Fundamental transitions in energy systems are underway. Technological advances, more inclusive markets, environmental tradeoffs, and human development imperatives are pushing nations to rethink how they extract and use energy resources. In an effort to measure how well nations are responding to key problems, the World Economic Forum and Accenture developed the Energy Architecture Performance Index (EAPI). The EAPI scores and ranks countries based on how their energy system addresses three key areas: economic growth and development, environmental sustainability, and energy security and access. The accompanying report provides policymakers with key insights into where their energy systems can be improved.
Scope: Global (125 countries)
First Released: 2013
Intended Audience: Policymakers, researchers, investors
Potential Application: Allow policy-makers to benchmark their policies with the end objective of achieving a transition to the new energy architecture
Developer: World Economic Forum in collaboration with Accenture
Description: The EAPI is a composite index measuring the performance of global energy systems. The index is split into 18 separate indicators, which are combined to form three subindicies that are then averaged to form each country’s score. These three subindicies are:
There are many clear strengths to the EAPI. First, the index is based on reliable and regular data from renowned institutions such as the World Bank and the International Energy Agency (IEA), and it is reviewed by a panel of experts from academia, government, and industry. Second, the accompanying reports include clear analyses that are strengthened with key examples, expert commentary, and case studies. For example, the 2015 EAPI report provides six country-specific case studies covering policy reform, market signals, and public engagement. County and regional comparisons are also included and offer insight into specific differences and similarities.
Third, periodic reviews of the index demonstrate that the EAPI is capable of evolving into an increasingly relevant set of metrics. Among other adjustments, the 2014 EAPI improves on the 2013 edition by changing the CO2 per capita indicator into CO2 per kWh of electricity produced. This shifted the indicator’s emphasis onto efficiency of energy production and limited skewing effects caused by large populations.
Despite its many merits, the EAPI is not without flaws. First, there seems to be a slight bias toward developing countries, as is exemplified by Ethiopia and Mozambique having very high scores for the environmental sustainability sub index. Second, all the indicators have roughly equivalent weightings toward the final score. While subjectivity should be avoided where possible, the EAPI can do more to either reevaluate the relative significance of each indicator or argue for their equivalence. Third, to ensure that the EAPI continues to be a trustworthy source of information, the report should clarify inherent biases within the data.

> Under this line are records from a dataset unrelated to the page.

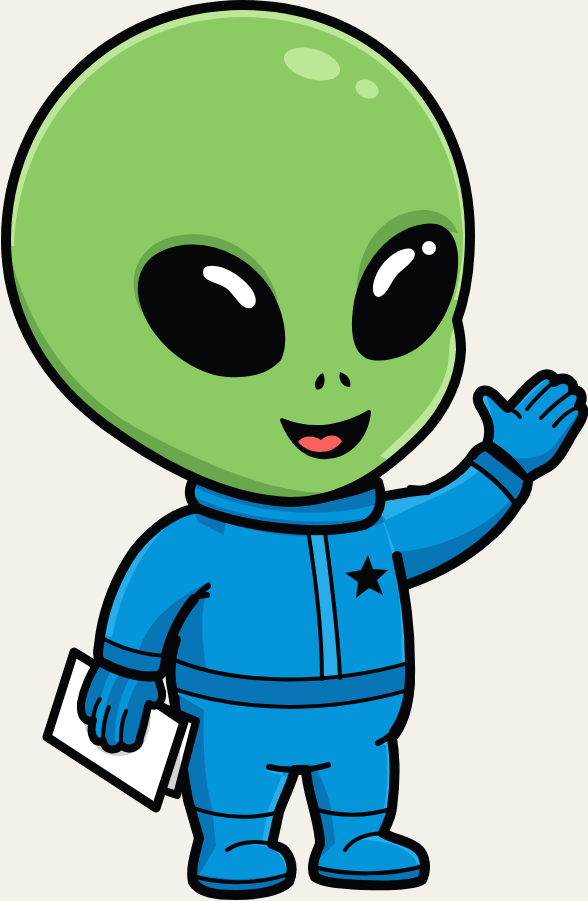
<!DOCTYPE html>
<html lang="en">
<head>
<meta charset="utf-8">
<title>Waving alien</title>
<style>
:root {
  --paper: #f4f1ea;
  --ink: #050607;
  --skin: #8cca63;
  --skin-light: #bde798;
  --skin-shade: #69a84d;
  --suit: #0595da;
  --suit-light: #27aeea;
  --suit-shade: #0875b7;
  --white: #fff;
  --grey: #d3d3d6;
  --tongue: #f9625f;
}
html, body { margin: 0; background: var(--paper); overflow: hidden; }
svg { display: block; width: 588px; height: 901px; }
.outline { fill: none; stroke: var(--ink); stroke-width: 10; stroke-linejoin: round; stroke-linecap: round; }
.seam { fill: none; stroke: var(--ink); stroke-width: 4; stroke-linecap: round; stroke-linejoin: round; }
.crease { fill: none; stroke: var(--ink); stroke-width: 6; stroke-linecap: round; stroke-linejoin: round; }
.ink { fill: var(--ink); }
.skin { fill: var(--skin); }
.skin-light { fill: var(--skin-light); }
.skin-shade { fill: var(--skin-shade); }
.suit { fill: var(--suit); }
.suit-light { fill: var(--suit-light); }
.suit-shade { fill: var(--suit-shade); }
.white { fill: var(--white); }
.grey { fill: var(--grey); }
.tongue { fill: var(--tongue); }
</style>
</head>
<body>
<svg viewBox="0 0 588 901" role="img" aria-label="Cartoon green alien in a blue space suit, waving and holding papers">
  <defs>
    <path id="head" d="M243 5C110 5 6 110 6 240C6 320 49 384 105 425C160 465 225 500 290 502C345 502 385 471 420 437C448 409 460 376 461 350C461 338 459 328 457 320C466 295 470 265 470 235C470 105 375 5 243 5Z"/>
    <path id="raised-arm" d="M360 500C384 497 403 492 426 490C447 482 463 470 473 455L525 488C512 526 464 567 397 588L370 580Z"/>
    <path id="raised-cuff" d="M483 446L529 482Q527 496 517 506Q500 481 470 462Q473 452 483 446Z"/>
    <path id="raised-hand" d="M487 444C492 429 488 419 480 406C474 395 482 387 490 392C498 396 501 404 508 408C518 398 529 383 541 376C549 372 555 376 554 382C563 375 575 380 573 390C582 390 584 398 579 406C586 407 584 417 577 427C566 443 560 463 543 470C535 474 529 478 526 481Q511 458 487 444Z"/>
    <path id="legs" d="M173 676C175 712 180 755 188 800L199 838C196 851 190 868 193 882C200 893 216 895 236 895C258 895 280 891 289 882C295 868 290 851 279 847L272 844C274 835 277 822 279 812C284 797 291 785 295 770L306 770C307 787 312 800 315 814C318 826 320 836 320 844C315 855 310 868 315 877C323 883 343 884 362 885C388 886 413 885 422 880C427 870 426 855 417 848C407 840 393 839 383 833C387 825 391 817 392 808C395 785 396 762 392 738C404 724 409 705 410 680Z"/>
    <path id="torso" d="M196 510L378 506L397 556C405 590 410 625 410 664C410 684 409 698 405 704C330 716 240 712 174 694C168 678 168 660 176 640L186 540Z"/>
    <path id="lowered-arm" d="M200 508C172 510 142 537 128 560C113 585 102 615 99 645C97 655 98 661 103 663C122 673 141 678 158 676C165 673 166 664 166 655C172 634 182 615 194 599L216 580L226 520Z"/>
    <path id="lowered-hand" d="M99 660C92 672 84 685 81 703C80 716 85 723 93 720C89 734 94 745 103 741C105 751 116 752 121 745C129 752 140 748 140 737C145 724 146 711 149 704C157 709 163 702 162 692L157 675Q126 677 99 660Z"/>
    <path id="collar" d="M194 478C187 491 189 500 197 508C238 526 316 537 364 525C380 518 384 500 378 482Q290 518 194 478Z"/>
    <path id="right-eye" d="M424 224C447 220 460 237 458 266C456 302 437 341 405 355C390 361 373 363 364 357C351 348 350 326 354 302C361 264 388 229 424 224Z"/>
    <path id="left-eye" d="M177 246C212 239 250 257 270 288C284 311 290 341 281 360C268 375 245 380 219 376C181 368 142 332 138 293C136 268 151 251 177 246Z"/>
    <path id="mouth" d="M282 420C315 434 347 425 369 412C366 440 346 459 321 457C301 455 289 438 282 420Z"/>
    <clipPath id="head-clip"><use href="#head"/></clipPath>
    <clipPath id="raised-arm-clip"><use href="#raised-arm"/></clipPath>
    <clipPath id="raised-hand-clip"><use href="#raised-hand"/></clipPath>
    <clipPath id="legs-clip"><use href="#legs"/></clipPath>
    <clipPath id="torso-clip"><use href="#torso"/></clipPath>
    <clipPath id="lowered-arm-clip"><use href="#lowered-arm"/></clipPath>
    <clipPath id="lowered-hand-clip"><use href="#lowered-hand"/></clipPath>
    <clipPath id="collar-clip"><use href="#collar"/></clipPath>
    <clipPath id="mouth-clip"><use href="#mouth"/></clipPath>
  </defs>

  <rect width="588" height="901" fill="var(--paper)"/>

  <g id="waving-arm">
    <use href="#raised-arm" class="suit"/>
    <g clip-path="url(#raised-arm-clip)">
      <path class="suit-light" d="M370 502L430 490L474 458L480 470C455 492 420 502 386 520Z"/>
      <path class="suit-shade" d="M394 552C440 550 489 528 516 494L540 500L480 580L390 600Z"/>
    </g>
    <use href="#raised-arm" class="outline"/>
    <path class="crease" d="M410 488Q420 488 428 492"/>
    <use href="#raised-hand" class="suit"/>
    <g clip-path="url(#raised-hand-clip)">
      <path class="suit-light" d="M484 390C500 400 503 412 510 414L548 378L538 370L508 400L490 385L472 396L490 430Q495 415 484 390Z"/>
      <path class="suit-shade" d="M506 456C530 462 550 456 560 438L582 408L590 420L550 485L520 485Z"/>
    </g>
    <use href="#raised-hand" class="outline"/>
    <path class="seam" d="M554 382Q540 393 527 409M573 391Q556 402 541 418M578 407Q565 412 554 426M509 409Q516 411 520 417"/>
    <use href="#raised-cuff" class="suit-shade"/>
    <use href="#raised-cuff" class="outline" style="stroke-width:5"/>
    <path class="outline" d="M473 455Q476 449 485 446M517 505Q527 495 528 482"/>
  </g>

  <g id="trousers-and-boots">
    <use href="#legs" class="suit"/>
    <g clip-path="url(#legs-clip)">
      <path class="suit-shade" d="M170 690L204 710C202 750 206 785 212 808L216 846L196 880L180 800Z"/>
      <path class="suit-shade" d="M266 767L310 764C318 768 327 788 331 809L335 843L318 860L305 800L300 772Z"/>
      <path class="suit-light" d="M405 708C398 724 386 735 376 743L386 745C388 766 388 786 384 808L400 812L420 700Z"/>
      <path class="suit-light" d="M262 770L284 771L268 810L262 842L275 850L300 780Z"/>
      <path class="suit-light" d="M242 846C264 842 284 850 286 870L298 872L285 840ZM350 840C374 838 412 845 417 864L430 864L410 836L378 832Z"/>
      <path class="suit-shade" d="M188 871C220 882 260 882 296 870V901H188ZM308 863C342 874 388 874 430 862V890H308Z"/>
      <path class="seam" d="M188 806Q234 824 280 812M314 809Q354 821 394 808"/>
      <path class="seam" d="M190 875C218 885 262 885 294 872M310 866C344 876 390 876 428 865"/>
    </g>
    <use href="#legs" class="outline"/>
    <path class="seam" d="M227 850Q244 838 272 844M345 850Q355 834 385 833"/>
    <path class="crease" d="M269 767Q298 774 328 765M378 743Q393 736 401 722"/>
  </g>

  <g id="jacket">
    <use href="#torso" class="suit"/>
    <g clip-path="url(#torso-clip)">
      <path class="suit-light" d="M378 510C398 555 402 610 402 664L416 670L410 570L392 510Z"/>
      <path class="suit-shade" d="M214 575C198 602 201 638 207 673L165 665L180 600Z"/>
      <path class="suit-shade" d="M190 505C250 540 330 546 384 522V505Z"/>
      <path class="suit-light" d="M309 532L325 533C330 578 337 628 340 678L322 679C322 630 316 580 309 532Z"/>
      <path class="suit-shade" d="M165 655C235 690 335 686 415 661V690C330 713 240 712 165 686Z"/>
      <path class="seam" d="M308 530C316 580 322 630 322 679M325 532C331 578 338 628 340 678"/>
      <path class="seam" d="M165 656C235 688 335 685 415 661M165 686C240 713 330 714 415 688"/>
    </g>
    <path class="outline" d="M397 556C405 590 410 625 410 664C411 694 406 716 394 732M176 640Q169 658 171 682L175 706"/>
    <path id="star-badge" class="ink" d="M368 555L373 569L388 570L377 580L383 595L369 588L356 598L358 582L345 573L361 570Z"/>
  </g>

  <g id="papers">
    <path class="grey" d="M160 706L198 721L177 796L150 785Z"/>
    <path class="white" d="M178 714L196 722L181 775Z"/>
    <path class="outline" style="stroke-width:8" d="M160 706L196 721L177 795L162 790"/>
    <path class="white" d="M74 652L47 737L156 808L184 722L140 692Z"/>
    <path class="grey" d="M80 715L88 735L99 750Q118 762 139 750Q150 738 151 715L130 700Z"/>
    <path class="outline" style="stroke-width:9" d="M74 652L47 737L156 808L184 722L140 692Z"/>
  </g>

  <g id="holding-arm">
    <use href="#lowered-hand" class="suit-shade"/>
    <path class="suit" clip-path="url(#lowered-hand-clip)" d="M94 662C88 680 80 700 84 716L76 716V660ZM120 672C109 690 101 714 101 738L94 730Q98 695 112 668ZM140 678Q124 702 122 740L115 742Q114 705 132 674Z"/>
    <use href="#lowered-hand" class="outline" style="stroke-width:8"/>
    <path class="seam" d="M93 720Q94 707 100 699M103 741Q103 721 109 707M121 745Q120 725 126 711"/>
    <use href="#lowered-arm" class="suit"/>
    <g clip-path="url(#lowered-arm-clip)">
      <path class="suit-light" d="M204 505C160 518 125 570 112 637L95 634L120 560L180 500Z"/>
      <path class="suit-shade" d="M212 580C180 596 148 618 139 651L168 658L196 600Z"/>
      <path class="suit-shade" d="M94 634C116 647 140 654 168 655V682H94Z"/>
      <path class="suit-shade" d="M190 500L230 520V538L198 522Z"/>
      <path class="seam" d="M95 634C118 648 140 655 168 656"/>
    </g>
    <path class="outline" d="M200 508C172 510 142 537 128 560C113 585 102 615 99 645C97 655 98 661 103 663C122 673 141 678 158 676C165 673 166 664 166 655C171 634 182 613 194 599"/>
    <path class="crease" d="M188 608Q195 595 208 586M197 596L207 595"/>
  </g>

  <g id="neck-collar">
    <use href="#collar" class="suit-shade"/>
    <path class="suit" clip-path="url(#collar-clip)" d="M188 484C240 512 320 522 382 503V530H300L190 510Z"/>
    <path class="suit-shade" clip-path="url(#collar-clip)" d="M188 494C240 520 310 528 385 516V540H188Z"/>
    <use href="#collar" class="outline"/>
  </g>

  <g id="face">
    <use href="#head" class="skin"/>
    <g clip-path="url(#head-clip)">
      <path class="skin-light" d="M14 246C20 110 122 17 243 17C368 17 459 110 463 236C463 258 460 280 454 300L480 300V0H0V246Z"/>
      <path class="skin" d="M20 210C34 98 132 22 243 22C365 22 455 110 458 240L440 330L60 330Z"/>
      <path class="skin-shade" d="M12 262C36 346 85 402 146 433C205 464 285 501 348 491L330 520L150 480L0 360Z"/>
      <path class="skin-light" d="M456 326C447 336 451 352 447 369C439 401 411 428 380 456L400 465L470 390V326Z"/>
      <path class="skin" d="M448 330C440 352 446 378 430 401C420 418 402 436 378 455L360 440L430 330Z"/>
    </g>
    <g id="forehead-shine" class="skin-light">
      <ellipse cx="312" cy="64" rx="29" ry="15" transform="rotate(16 312 64)"/>
      <ellipse cx="367" cy="89" rx="12" ry="9" transform="rotate(25 367 89)"/>
    </g>
    <path class="skin-shade" d="M141 312C126 282 134 252 165 239C213 222 266 252 278 300L240 270L170 255Z"/>
    <path class="skin-shade" d="M357 290C357 250 379 217 414 211C436 207 452 217 458 233L430 228L390 250Z"/>
    <use href="#left-eye" class="ink"/>
    <use href="#right-eye" class="ink"/>
    <g id="eye-shine" class="white">
      <path d="M204 268C214 261 237 271 250 287C257 296 258 305 251 308C241 310 237 297 226 288C215 281 199 281 204 268Z"/>
      <path d="M413 250C419 257 409 264 400 272C390 281 388 296 378 297C369 295 373 277 382 265C391 253 407 245 413 250Z"/>
      <circle cx="429" cy="248" r="7"/>
    </g>
    <g id="nostrils" class="ink">
      <path d="M323 373C317 376 313 383 316 389C323 392 327 381 323 373Z"/>
      <path d="M340 372C338 380 342 387 350 387C352 380 347 374 340 372Z"/>
    </g>
    <use href="#mouth" class="ink"/>
    <path class="tongue" clip-path="url(#mouth-clip)" d="M298 442C304 434 315 436 321 440C328 434 337 434 342 441C337 449 328 452 320 452C311 452 303 448 298 442Z"/>
    <use href="#mouth" class="seam"/>
    <use href="#head" class="outline"/>
  </g>
</svg>
</body>
</html>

For example, the EAPI uses primary energy statistics from the IEA, which employs an accounting method that discriminates against nuclear generated electricity and gives an advantage to hydroelectricity. While major changes in rankings are unlikely given a change in the accounting method used, a jump or fall for some countries is certainly possible. Though eliminating all sources of prejudice from the EAPI would be impossible, more can be done to communicate potential biases to users.
Backed by the World Economic Forum, the EAPI has garnered much attention and has just published its 2015 report. While this latest report shares rather pessimistic findings--on the whole, counties have not improved in mitigating environmental damages in line with ecological limitations--the research and analyses it provides are a crucial component to the transition to a more sustainable energy system.